Last year I had the great pleasure of reading C.E. Morgan's The Sport of Kings, an epic family saga that centers on horse racing. The Sport of Kings was my favorite read in 2016. It was so rich in language, character, and story. Once I finished it, I was eager to read Morgan's debut novel, a book that had been sitting on my bookshelf, largely unnoticed, for years.
At first appearance, All the Living is definitely a different sort of novel than The Sport of Kings. While The Sport... was a mammoth volume in weight and appearance, All the Living is a tiny thing, easily read in under six hours. The scope is much smaller, as well. While Morgan's second novel fills in backstory and spends considerable time with entire generations, All the Living jumps right in and most of the novel focuses on the couple, Aloma and Orren. Keeping that in mind, All the Living didn't have the punch that its successor had, but it had no problems standing on its own.

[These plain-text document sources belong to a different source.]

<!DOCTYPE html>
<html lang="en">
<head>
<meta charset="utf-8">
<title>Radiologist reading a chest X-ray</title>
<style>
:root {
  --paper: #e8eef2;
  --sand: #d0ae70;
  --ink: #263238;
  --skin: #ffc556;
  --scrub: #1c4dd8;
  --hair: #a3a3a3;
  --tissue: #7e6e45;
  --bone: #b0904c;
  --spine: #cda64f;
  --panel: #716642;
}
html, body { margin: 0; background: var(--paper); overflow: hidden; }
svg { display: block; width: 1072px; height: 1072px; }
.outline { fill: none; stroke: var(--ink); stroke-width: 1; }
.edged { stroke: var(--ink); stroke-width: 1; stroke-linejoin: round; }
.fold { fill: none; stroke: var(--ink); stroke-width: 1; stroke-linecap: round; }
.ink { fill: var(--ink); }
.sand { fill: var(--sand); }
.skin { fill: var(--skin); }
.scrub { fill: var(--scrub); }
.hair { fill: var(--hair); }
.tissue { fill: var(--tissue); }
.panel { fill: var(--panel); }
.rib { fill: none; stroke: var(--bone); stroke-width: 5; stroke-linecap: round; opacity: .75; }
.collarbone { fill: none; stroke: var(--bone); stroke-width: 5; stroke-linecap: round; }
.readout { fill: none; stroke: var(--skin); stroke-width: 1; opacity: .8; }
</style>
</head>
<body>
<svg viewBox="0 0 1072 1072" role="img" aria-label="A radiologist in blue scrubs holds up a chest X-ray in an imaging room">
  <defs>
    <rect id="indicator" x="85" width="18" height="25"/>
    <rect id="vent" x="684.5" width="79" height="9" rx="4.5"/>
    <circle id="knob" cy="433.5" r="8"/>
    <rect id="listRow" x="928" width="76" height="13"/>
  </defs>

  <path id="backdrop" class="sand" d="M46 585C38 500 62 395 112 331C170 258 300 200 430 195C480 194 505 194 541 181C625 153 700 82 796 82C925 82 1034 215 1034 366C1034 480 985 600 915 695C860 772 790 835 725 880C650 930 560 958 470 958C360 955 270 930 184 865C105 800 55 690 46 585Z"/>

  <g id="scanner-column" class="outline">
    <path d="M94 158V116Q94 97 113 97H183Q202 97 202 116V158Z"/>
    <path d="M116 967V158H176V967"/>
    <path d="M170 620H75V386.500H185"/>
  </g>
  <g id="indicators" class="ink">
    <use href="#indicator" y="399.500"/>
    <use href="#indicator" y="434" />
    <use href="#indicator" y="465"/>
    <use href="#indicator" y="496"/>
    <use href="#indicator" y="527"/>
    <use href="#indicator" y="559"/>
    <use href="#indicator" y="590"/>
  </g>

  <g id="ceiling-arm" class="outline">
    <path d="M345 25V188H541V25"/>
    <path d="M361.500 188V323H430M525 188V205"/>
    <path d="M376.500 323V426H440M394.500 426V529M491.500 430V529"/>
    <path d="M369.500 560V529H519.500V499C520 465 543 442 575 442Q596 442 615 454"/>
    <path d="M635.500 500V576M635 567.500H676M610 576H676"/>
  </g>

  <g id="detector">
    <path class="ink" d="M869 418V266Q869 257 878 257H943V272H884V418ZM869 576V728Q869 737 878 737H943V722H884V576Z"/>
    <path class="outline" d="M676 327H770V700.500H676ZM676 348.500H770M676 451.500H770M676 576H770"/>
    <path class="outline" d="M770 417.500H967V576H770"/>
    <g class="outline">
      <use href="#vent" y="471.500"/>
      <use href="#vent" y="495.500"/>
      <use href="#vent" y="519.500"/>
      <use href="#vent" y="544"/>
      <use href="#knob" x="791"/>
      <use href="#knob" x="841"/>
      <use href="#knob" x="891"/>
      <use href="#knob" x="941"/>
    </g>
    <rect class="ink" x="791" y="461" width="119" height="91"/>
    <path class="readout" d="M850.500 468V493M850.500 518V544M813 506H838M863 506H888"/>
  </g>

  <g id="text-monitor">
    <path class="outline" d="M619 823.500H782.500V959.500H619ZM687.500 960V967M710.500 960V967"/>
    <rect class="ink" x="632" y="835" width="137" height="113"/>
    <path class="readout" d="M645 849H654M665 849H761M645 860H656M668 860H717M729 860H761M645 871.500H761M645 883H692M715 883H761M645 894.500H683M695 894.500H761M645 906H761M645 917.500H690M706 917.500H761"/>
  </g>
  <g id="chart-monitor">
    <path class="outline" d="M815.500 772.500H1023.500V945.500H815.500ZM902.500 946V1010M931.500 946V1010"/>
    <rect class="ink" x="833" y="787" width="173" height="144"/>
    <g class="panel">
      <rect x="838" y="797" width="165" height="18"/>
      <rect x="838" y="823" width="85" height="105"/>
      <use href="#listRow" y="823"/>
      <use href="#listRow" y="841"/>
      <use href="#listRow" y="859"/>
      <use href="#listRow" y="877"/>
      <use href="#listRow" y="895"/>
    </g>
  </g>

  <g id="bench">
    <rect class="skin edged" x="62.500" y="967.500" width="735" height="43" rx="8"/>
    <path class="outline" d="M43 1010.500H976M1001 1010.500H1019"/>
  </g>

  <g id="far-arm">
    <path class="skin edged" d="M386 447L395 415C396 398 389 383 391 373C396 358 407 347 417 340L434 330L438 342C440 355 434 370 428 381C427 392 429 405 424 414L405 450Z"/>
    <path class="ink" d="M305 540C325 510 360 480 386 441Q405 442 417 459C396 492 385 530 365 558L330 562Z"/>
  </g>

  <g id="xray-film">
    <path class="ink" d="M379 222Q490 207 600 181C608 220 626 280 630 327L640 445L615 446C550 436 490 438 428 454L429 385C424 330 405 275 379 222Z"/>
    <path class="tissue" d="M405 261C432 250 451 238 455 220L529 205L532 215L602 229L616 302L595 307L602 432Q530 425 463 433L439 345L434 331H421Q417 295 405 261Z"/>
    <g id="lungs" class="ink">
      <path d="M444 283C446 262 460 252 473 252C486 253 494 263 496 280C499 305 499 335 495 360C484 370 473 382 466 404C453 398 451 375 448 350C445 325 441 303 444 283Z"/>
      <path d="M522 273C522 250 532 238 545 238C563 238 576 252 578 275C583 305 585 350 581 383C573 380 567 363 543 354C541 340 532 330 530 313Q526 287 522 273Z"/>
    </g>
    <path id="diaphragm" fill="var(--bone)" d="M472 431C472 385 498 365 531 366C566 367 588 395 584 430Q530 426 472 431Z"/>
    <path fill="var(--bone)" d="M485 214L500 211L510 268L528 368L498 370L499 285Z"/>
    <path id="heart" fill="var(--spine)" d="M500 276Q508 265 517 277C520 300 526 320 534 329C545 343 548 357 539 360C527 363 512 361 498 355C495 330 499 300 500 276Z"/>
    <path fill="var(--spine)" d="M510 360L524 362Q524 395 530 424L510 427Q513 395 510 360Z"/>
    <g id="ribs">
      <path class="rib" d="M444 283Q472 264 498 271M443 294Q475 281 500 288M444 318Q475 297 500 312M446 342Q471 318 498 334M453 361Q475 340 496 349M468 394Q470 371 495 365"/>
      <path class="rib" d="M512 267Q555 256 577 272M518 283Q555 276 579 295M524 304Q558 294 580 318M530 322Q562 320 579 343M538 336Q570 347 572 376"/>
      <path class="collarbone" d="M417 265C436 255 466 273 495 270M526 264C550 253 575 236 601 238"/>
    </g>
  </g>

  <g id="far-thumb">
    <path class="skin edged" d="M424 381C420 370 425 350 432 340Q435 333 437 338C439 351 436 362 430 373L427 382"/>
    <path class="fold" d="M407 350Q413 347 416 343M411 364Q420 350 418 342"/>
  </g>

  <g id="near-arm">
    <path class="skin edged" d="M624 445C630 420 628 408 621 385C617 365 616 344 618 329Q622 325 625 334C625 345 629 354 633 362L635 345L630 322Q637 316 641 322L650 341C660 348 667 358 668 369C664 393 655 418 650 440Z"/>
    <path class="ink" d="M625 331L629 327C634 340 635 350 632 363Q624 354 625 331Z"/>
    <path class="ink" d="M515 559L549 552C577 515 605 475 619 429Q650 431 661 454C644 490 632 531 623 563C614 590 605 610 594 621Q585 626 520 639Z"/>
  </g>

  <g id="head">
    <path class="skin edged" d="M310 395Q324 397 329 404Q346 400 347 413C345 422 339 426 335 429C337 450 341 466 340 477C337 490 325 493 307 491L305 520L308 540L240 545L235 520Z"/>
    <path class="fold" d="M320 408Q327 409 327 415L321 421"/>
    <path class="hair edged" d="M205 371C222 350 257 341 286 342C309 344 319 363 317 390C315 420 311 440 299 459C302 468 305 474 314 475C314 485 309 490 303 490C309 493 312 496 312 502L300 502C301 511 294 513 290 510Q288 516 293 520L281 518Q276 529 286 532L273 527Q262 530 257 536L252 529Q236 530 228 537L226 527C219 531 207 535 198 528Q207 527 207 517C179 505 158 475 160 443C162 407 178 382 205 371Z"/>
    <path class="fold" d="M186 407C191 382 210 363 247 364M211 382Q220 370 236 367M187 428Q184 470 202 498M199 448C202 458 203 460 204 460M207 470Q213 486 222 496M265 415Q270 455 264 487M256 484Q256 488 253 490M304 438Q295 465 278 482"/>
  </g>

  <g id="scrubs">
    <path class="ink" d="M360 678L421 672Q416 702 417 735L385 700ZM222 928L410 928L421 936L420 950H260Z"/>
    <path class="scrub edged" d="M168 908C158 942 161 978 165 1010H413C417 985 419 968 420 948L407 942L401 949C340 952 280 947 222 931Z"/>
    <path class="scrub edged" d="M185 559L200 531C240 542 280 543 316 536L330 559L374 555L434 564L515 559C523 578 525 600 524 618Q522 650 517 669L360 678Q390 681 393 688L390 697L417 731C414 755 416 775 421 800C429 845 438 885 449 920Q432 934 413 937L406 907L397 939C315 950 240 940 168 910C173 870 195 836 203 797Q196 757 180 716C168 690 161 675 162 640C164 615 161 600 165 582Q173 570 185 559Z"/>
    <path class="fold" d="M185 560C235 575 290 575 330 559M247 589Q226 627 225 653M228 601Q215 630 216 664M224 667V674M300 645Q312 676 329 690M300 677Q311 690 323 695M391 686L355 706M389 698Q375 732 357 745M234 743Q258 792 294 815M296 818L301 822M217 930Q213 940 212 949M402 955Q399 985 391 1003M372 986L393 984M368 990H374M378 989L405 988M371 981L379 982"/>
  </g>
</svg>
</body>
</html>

In such a small space, Morgan succeeds in forming a story that is full and enclosed in rich language. Despite the constraints, the story never feels rushed, neither does it feel incomplete or plain. I was surprised by how easily I was swept up into this tale with so little movement. Where the novel lacks, however, is in characters. These are great characters, but they're not as developed as I'd have liked them to have been. I don't really feel like I particularly understand either Orren or Aloma. When they make drastic choices, I'm not convinced that there actions are believable because I really do not understand the character. This is especially true with Aloma, a character that is extremely interesting, but not fully rounded. I'd have liked more time to get to know her and understand what she'd been through before page 1.
All the Living captures a distinct rhythm that was also present in Morgan's second novel. She builds worlds that you can see and feel, but also hear. Any well written book can transport the reader to another place, but with C.E. Morgan, it feels a little more vivid, as though maybe you'd actually been there. I look forward to visiting the next place she takes me.